══ Material for this exercise ══

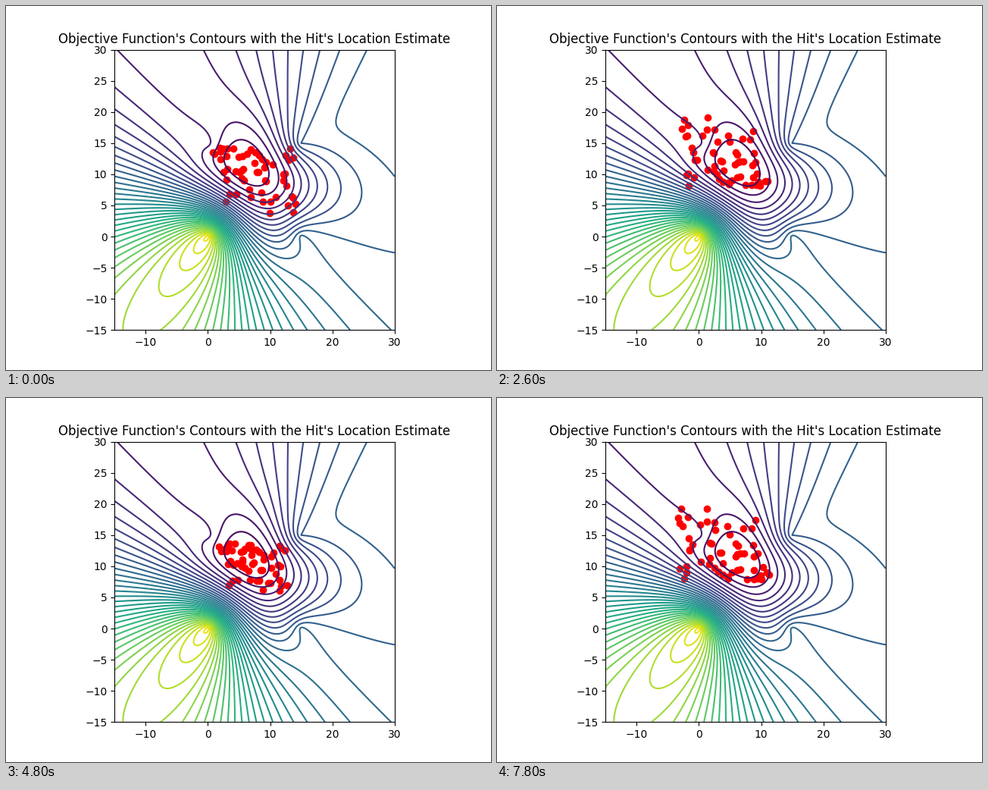
Write a matplotlib script that moves like this. It is 640 by 480 pixels and loops after 8 s.

```python
import numpy as np
import matplotlib.pyplot as plt
from matplotlib.animation import FuncAnimation

FRAMES, STEP_MS = 40, 200
LOW, HIGH = -15, 30

SENSORS = [(0, 0), (15, 0), (15, 15), (0, 15)]
RANGE_DIFFS = (1.8, -4.0, -5.75)  # measured relative to the first sensor
LEVEL_STEP = 36

PARTICLES = 57
BEST = np.array([5.8, 11.2])
TURNS = (0, 11, 28, 39)  # frames where the swarm swings back


def objective(x, y):
    d = [np.hypot(x - sx, y - sy) for sx, sy in SENSORS]
    return sum((di - d[0] - m) ** 2 for di, m in zip(d[1:], RANGE_DIFFS))


def make_offsets(rng):
    """Offsets from the best point when the swarm is at its lower turn."""
    depth = 10.5 * rng.random(PARTICLES) ** 1.5
    left = -5.3 + 0.25 * depth
    x = left + (8.6 - left) * rng.random(PARTICLES) ** 1.2
    return np.column_stack([x, 3 - depth])


def swing(t):
    """Ease between +1 (lower turn) and -1 (upper turn)."""
    return np.cos(np.pi * np.interp(t, TURNS, range(len(TURNS))))


rng = np.random.default_rng(7)
offsets = make_offsets(rng)
delay = rng.normal(0, 0.7, PARTICLES)
wobble = rng.uniform(0, 2 * np.pi, offsets.shape)


def swarm(i):
    w = swing(i - delay)[:, None]
    reach = np.where(w > 0, 1, 1.1) * w
    drift = 0.7 * (1 - abs(w)) * np.sin(wobble + 1.1 * i)
    return BEST + reach * offsets + drift


fig, ax = plt.subplots(figsize=(6.4, 4.8), dpi=100)
axis = np.linspace(LOW, HIGH, 301)
X, Y = np.meshgrid(axis, axis)
levels = LEVEL_STEP * np.arange(1, 35)
ax.contour(X, Y, objective(X, Y), levels=levels, vmin=0,
           vmax=35 * LEVEL_STEP, cmap="viridis", zorder=2)
dots = ax.scatter(*swarm(0).T, c="red", zorder=1)

ax.set_aspect("equal", adjustable="box")
ax.set_xlim(LOW, HIGH)
ax.set_ylim(LOW, HIGH)
ax.set_xticks(range(-10, 31, 10))
ax.set_yticks(range(-15, 31, 5))
ax.set_title("Objective Function's Contours with the Hit's Location Estimate")


def update(i):
    dots.set_offsets(swarm(i))
    return (dots,)


anim = FuncAnimation(fig, update, frames=FRAMES, interval=STEP_MS,
                     repeat=True, repeat_delay=0)
plt.show()
```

═══

Every line above should be returned exactly; the pictures stay out.

Write a matplotlib script that moves like this. It is 640 by 480 pixels and loops after 8 s.

```python
import numpy as np
import matplotlib.pyplot as plt
from matplotlib.animation import FuncAnimation

FRAMES, STEP_MS = 40, 200
LOW, HIGH = -15, 30

SENSORS = [(0, 0), (15, 0), (15, 15), (0, 15)]
RANGE_DIFFS = (1.8, -4.0, -5.75)  # measured relative to the first sensor
LEVEL_STEP = 36

PARTICLES = 57
BEST = np.array([5.8, 11.2])
TURNS = (0, 11, 28, 39)  # frames where the swarm swings back


def objective(x, y):
    d = [np.hypot(x - sx, y - sy) for sx, sy in SENSORS]
    return sum((di - d[0] - m) ** 2 for di, m in zip(d[1:], RANGE_DIFFS))


def make_offsets(rng):
    """Offsets from the best point when the swarm is at its lower turn."""
    depth = 10.5 * rng.random(PARTICLES) ** 1.5
    left = -5.3 + 0.25 * depth
    x = left + (8.6 - left) * rng.random(PARTICLES) ** 1.2
    return np.column_stack([x, 3 - depth])


def swing(t):
    """Ease between +1 (lower turn) and -1 (upper turn)."""
    return np.cos(np.pi * np.interp(t, TURNS, range(len(TURNS))))


rng = np.random.default_rng(7)
offsets = make_offsets(rng)
delay = rng.normal(0, 0.7, PARTICLES)
wobble = rng.uniform(0, 2 * np.pi, offsets.shape)


def swarm(i):
    w = swing(i - delay)[:, None]
    reach = np.where(w > 0, 1, 1.1) * w
    drift = 0.7 * (1 - abs(w)) * np.sin(wobble + 1.1 * i)
    return BEST + reach * offsets + drift


fig, ax = plt.subplots(figsize=(6.4, 4.8), dpi=100)
axis = np.linspace(LOW, HIGH, 301)
X, Y = np.meshgrid(axis, axis)
levels = LEVEL_STEP * np.arange(1, 35)
ax.contour(X, Y, objective(X, Y), levels=levels, vmin=0,
           vmax=35 * LEVEL_STEP, cmap="viridis", zorder=2)
dots = ax.scatter(*swarm(0).T, c="red", zorder=1)

ax.set_aspect("equal", adjustable="box")
ax.set_xlim(LOW, HIGH)
ax.set_ylim(LOW, HIGH)
ax.set_xticks(range(-10, 31, 10))
ax.set_yticks(range(-15, 31, 5))
ax.set_title("Objective Function's Contours with the Hit's Location Estimate")


def update(i):
    dots.set_offsets(swarm(i))
    return (dots,)


anim = FuncAnimation(fig, update, frames=FRAMES, interval=STEP_MS,
                     repeat=True, repeat_delay=0)
plt.show()
```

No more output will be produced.